What’s more, the legal system is all but non-existent in these countries. Again, this is due to monarchical or dictatorial practices. The rule of law is meaningless; law has been entirely arbitrary. Graft and injustice have largely been the norm. Overcoming the past in this regard is particularly challenging yet essential if a people is to become self-governing.
All of the important components in a nation’s re-birth – education, learning job skills, the rule of law, self-government, etc. – will contribute to the overall development of that people. Very often, socialist practices were the nearest thing to “official policy” in the past. Learning to be self-motivated, to serve others, to make basic wise economic decisions – these require a fundamental change in the way people think. Government restricted what jobs were available, where they could work, and how much they could earn. And in the end, government siphoned off from the people what resources they had in order to maintain power.

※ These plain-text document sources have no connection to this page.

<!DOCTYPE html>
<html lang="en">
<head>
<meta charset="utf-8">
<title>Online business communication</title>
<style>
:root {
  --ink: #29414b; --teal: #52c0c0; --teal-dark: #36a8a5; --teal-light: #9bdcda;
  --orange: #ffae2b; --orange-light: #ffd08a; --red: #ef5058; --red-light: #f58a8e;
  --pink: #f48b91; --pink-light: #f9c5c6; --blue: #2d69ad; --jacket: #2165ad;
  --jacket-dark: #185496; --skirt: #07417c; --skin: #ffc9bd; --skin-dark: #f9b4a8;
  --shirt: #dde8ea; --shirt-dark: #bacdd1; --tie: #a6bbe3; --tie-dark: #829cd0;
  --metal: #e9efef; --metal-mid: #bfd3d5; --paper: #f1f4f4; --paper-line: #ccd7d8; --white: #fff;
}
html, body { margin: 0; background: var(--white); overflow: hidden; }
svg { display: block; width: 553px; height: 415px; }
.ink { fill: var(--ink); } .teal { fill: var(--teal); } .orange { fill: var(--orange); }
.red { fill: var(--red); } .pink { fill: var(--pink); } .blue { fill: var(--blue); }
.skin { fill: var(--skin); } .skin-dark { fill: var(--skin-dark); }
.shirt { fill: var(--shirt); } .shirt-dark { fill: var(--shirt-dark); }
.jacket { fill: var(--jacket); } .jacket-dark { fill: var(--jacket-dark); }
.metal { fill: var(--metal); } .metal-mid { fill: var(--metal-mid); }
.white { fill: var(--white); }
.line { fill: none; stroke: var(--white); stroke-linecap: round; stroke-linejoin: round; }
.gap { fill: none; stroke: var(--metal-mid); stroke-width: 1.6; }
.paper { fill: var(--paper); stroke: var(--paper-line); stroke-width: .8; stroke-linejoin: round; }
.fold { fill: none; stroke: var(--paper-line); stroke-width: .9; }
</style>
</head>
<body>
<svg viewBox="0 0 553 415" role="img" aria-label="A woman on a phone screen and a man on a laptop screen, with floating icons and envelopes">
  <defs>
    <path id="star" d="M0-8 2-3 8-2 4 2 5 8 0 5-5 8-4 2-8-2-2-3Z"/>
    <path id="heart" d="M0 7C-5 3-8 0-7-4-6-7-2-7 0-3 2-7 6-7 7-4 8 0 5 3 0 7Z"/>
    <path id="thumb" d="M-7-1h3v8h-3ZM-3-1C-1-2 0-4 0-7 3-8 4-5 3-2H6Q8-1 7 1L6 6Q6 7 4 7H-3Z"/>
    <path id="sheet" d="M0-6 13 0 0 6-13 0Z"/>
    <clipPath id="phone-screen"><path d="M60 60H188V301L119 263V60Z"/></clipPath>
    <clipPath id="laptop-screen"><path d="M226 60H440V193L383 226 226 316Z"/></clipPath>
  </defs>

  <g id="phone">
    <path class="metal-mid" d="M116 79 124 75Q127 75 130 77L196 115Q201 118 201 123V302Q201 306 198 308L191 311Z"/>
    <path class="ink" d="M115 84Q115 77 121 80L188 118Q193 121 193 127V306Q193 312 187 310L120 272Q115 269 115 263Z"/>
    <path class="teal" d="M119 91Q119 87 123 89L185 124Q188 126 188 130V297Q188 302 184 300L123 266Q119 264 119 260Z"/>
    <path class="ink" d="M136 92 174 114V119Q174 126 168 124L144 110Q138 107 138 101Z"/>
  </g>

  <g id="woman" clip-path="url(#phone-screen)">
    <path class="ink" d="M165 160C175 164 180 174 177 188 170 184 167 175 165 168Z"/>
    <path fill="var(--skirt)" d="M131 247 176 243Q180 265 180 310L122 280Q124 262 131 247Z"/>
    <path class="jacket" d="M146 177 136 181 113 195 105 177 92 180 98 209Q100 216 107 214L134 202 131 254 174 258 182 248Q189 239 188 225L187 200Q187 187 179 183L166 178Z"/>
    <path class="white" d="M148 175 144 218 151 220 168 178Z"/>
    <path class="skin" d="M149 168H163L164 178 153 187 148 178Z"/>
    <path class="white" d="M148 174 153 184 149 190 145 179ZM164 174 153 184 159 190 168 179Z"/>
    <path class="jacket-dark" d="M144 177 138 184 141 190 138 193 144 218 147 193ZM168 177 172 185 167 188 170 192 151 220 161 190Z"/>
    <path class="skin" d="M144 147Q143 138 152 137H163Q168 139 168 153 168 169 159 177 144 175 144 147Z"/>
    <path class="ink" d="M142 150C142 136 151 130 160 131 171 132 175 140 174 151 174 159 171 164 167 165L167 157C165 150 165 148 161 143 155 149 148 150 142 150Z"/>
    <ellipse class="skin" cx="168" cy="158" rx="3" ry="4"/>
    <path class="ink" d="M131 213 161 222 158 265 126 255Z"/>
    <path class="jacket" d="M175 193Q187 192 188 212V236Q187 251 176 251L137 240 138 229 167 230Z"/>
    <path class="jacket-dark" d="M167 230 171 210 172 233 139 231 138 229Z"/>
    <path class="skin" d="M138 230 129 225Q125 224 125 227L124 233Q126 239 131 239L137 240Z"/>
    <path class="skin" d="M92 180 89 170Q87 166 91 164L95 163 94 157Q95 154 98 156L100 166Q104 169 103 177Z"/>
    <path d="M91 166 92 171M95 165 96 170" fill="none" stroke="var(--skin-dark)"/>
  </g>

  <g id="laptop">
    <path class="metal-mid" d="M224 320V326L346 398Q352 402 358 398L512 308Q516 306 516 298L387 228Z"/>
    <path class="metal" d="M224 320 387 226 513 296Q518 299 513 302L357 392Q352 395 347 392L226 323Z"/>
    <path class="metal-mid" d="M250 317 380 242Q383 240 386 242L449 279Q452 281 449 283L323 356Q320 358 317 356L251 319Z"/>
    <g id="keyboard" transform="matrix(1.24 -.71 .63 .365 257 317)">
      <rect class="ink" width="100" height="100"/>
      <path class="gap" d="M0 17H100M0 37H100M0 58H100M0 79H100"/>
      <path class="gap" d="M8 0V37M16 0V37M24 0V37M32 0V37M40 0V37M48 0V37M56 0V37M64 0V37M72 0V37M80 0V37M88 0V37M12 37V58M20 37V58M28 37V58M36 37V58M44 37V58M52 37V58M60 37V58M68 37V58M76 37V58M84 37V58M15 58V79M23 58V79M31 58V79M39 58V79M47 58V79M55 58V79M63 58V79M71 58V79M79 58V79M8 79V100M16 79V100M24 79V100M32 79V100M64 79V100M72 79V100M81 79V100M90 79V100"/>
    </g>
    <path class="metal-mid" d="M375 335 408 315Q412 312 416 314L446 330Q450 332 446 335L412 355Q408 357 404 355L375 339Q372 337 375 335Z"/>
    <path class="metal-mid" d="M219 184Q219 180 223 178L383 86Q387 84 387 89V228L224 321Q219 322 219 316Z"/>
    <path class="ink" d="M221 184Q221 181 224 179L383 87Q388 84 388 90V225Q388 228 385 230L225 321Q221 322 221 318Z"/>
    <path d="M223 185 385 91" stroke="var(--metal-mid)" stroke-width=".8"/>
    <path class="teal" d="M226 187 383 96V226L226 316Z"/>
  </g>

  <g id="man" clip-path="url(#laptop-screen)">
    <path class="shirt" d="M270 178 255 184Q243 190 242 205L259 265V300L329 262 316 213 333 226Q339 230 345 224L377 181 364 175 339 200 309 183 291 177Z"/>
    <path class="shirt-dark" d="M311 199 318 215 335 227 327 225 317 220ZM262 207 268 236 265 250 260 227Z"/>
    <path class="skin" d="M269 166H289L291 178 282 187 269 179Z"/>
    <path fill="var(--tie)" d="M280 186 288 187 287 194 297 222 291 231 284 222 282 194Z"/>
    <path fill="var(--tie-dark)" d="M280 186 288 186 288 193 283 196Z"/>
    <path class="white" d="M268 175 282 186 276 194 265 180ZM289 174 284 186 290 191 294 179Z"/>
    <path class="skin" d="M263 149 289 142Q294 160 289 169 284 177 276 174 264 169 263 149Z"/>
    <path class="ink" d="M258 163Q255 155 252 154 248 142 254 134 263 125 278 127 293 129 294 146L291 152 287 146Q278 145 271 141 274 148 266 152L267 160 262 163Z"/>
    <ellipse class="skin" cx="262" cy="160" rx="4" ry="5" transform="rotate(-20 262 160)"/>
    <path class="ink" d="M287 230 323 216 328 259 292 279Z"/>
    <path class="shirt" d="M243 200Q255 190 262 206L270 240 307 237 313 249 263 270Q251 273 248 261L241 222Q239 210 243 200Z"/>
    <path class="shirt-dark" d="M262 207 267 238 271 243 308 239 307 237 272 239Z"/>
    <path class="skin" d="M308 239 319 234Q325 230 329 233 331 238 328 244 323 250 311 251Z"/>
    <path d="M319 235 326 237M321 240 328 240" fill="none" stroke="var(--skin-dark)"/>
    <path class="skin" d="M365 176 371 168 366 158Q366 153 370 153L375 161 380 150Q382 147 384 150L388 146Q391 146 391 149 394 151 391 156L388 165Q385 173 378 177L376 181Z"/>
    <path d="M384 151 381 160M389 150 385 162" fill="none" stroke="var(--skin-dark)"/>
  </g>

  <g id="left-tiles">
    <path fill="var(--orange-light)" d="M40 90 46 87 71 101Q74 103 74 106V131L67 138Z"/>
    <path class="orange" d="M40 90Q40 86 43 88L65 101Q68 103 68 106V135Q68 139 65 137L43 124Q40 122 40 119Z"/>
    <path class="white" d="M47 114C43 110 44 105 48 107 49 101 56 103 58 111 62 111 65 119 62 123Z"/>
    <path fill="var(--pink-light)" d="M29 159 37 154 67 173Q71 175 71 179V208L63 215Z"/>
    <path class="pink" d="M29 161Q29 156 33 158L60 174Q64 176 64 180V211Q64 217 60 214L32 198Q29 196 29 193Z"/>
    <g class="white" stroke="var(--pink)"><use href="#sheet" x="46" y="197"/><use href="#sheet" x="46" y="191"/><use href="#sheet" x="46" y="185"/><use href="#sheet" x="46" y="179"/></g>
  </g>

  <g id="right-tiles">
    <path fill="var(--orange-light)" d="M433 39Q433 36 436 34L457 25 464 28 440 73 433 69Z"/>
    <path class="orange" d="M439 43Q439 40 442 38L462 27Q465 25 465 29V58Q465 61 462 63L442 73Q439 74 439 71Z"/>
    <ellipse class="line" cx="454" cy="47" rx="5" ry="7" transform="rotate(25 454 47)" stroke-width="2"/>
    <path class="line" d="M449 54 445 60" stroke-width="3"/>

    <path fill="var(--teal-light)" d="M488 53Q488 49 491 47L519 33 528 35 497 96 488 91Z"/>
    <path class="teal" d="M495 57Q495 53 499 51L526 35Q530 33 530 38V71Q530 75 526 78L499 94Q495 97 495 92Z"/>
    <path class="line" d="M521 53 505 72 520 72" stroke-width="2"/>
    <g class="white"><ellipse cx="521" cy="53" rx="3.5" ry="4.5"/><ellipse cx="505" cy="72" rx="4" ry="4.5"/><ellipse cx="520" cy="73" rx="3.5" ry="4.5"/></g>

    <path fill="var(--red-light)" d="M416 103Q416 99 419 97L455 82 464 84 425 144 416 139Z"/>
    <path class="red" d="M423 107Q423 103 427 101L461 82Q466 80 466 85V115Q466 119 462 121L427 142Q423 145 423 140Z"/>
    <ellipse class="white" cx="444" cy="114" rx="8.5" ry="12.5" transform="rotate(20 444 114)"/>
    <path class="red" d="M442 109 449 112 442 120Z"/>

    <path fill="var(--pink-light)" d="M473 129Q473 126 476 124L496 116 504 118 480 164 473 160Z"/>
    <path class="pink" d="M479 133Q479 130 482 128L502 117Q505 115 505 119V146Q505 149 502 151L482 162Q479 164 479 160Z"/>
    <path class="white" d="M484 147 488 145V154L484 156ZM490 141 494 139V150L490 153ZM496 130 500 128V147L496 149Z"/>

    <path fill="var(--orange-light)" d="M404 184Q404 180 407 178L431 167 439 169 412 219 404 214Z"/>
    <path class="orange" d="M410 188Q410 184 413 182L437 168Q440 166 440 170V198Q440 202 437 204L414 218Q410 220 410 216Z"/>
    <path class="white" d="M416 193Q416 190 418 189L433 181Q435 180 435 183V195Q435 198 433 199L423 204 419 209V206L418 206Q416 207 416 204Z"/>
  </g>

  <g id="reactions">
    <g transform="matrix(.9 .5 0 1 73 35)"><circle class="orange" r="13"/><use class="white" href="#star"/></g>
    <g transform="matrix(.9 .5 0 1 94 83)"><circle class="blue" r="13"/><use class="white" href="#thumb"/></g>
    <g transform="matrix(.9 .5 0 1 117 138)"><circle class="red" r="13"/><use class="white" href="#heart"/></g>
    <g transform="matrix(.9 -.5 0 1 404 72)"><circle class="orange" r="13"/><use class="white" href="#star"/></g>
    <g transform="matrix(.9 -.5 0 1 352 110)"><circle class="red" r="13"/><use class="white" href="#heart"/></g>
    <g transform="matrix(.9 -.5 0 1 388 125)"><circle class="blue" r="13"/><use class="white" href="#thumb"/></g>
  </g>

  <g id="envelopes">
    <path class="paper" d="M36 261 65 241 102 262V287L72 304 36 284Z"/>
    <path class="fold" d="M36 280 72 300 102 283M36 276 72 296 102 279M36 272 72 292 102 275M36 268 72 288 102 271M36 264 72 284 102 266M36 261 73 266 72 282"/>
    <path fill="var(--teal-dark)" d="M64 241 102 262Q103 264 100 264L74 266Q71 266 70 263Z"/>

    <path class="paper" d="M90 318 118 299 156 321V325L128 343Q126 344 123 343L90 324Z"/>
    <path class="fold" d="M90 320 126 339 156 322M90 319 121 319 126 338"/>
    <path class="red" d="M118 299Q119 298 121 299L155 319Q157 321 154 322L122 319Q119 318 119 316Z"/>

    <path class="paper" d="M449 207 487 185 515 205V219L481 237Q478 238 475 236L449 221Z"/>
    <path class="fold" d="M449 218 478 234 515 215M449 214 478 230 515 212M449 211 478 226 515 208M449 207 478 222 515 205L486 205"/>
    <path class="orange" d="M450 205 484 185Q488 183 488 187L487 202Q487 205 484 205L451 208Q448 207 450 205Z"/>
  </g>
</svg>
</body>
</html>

All of these and more considerations are rooted in a fundamental notion of justice. That is, all human beings have been endowed with certain inalienable rights – rights that in many regimes are denied. Nothing less than justice is required to allow formerly oppressed people to flourish. To be sure, we must be careful not to foist upon them our culture. They must learn to flourish in theirs. We do, however, facilitate what is due all people – the choice to be free from social-political tyranny.
|Last Updated on Wednesday, 15 August 2012 17:15|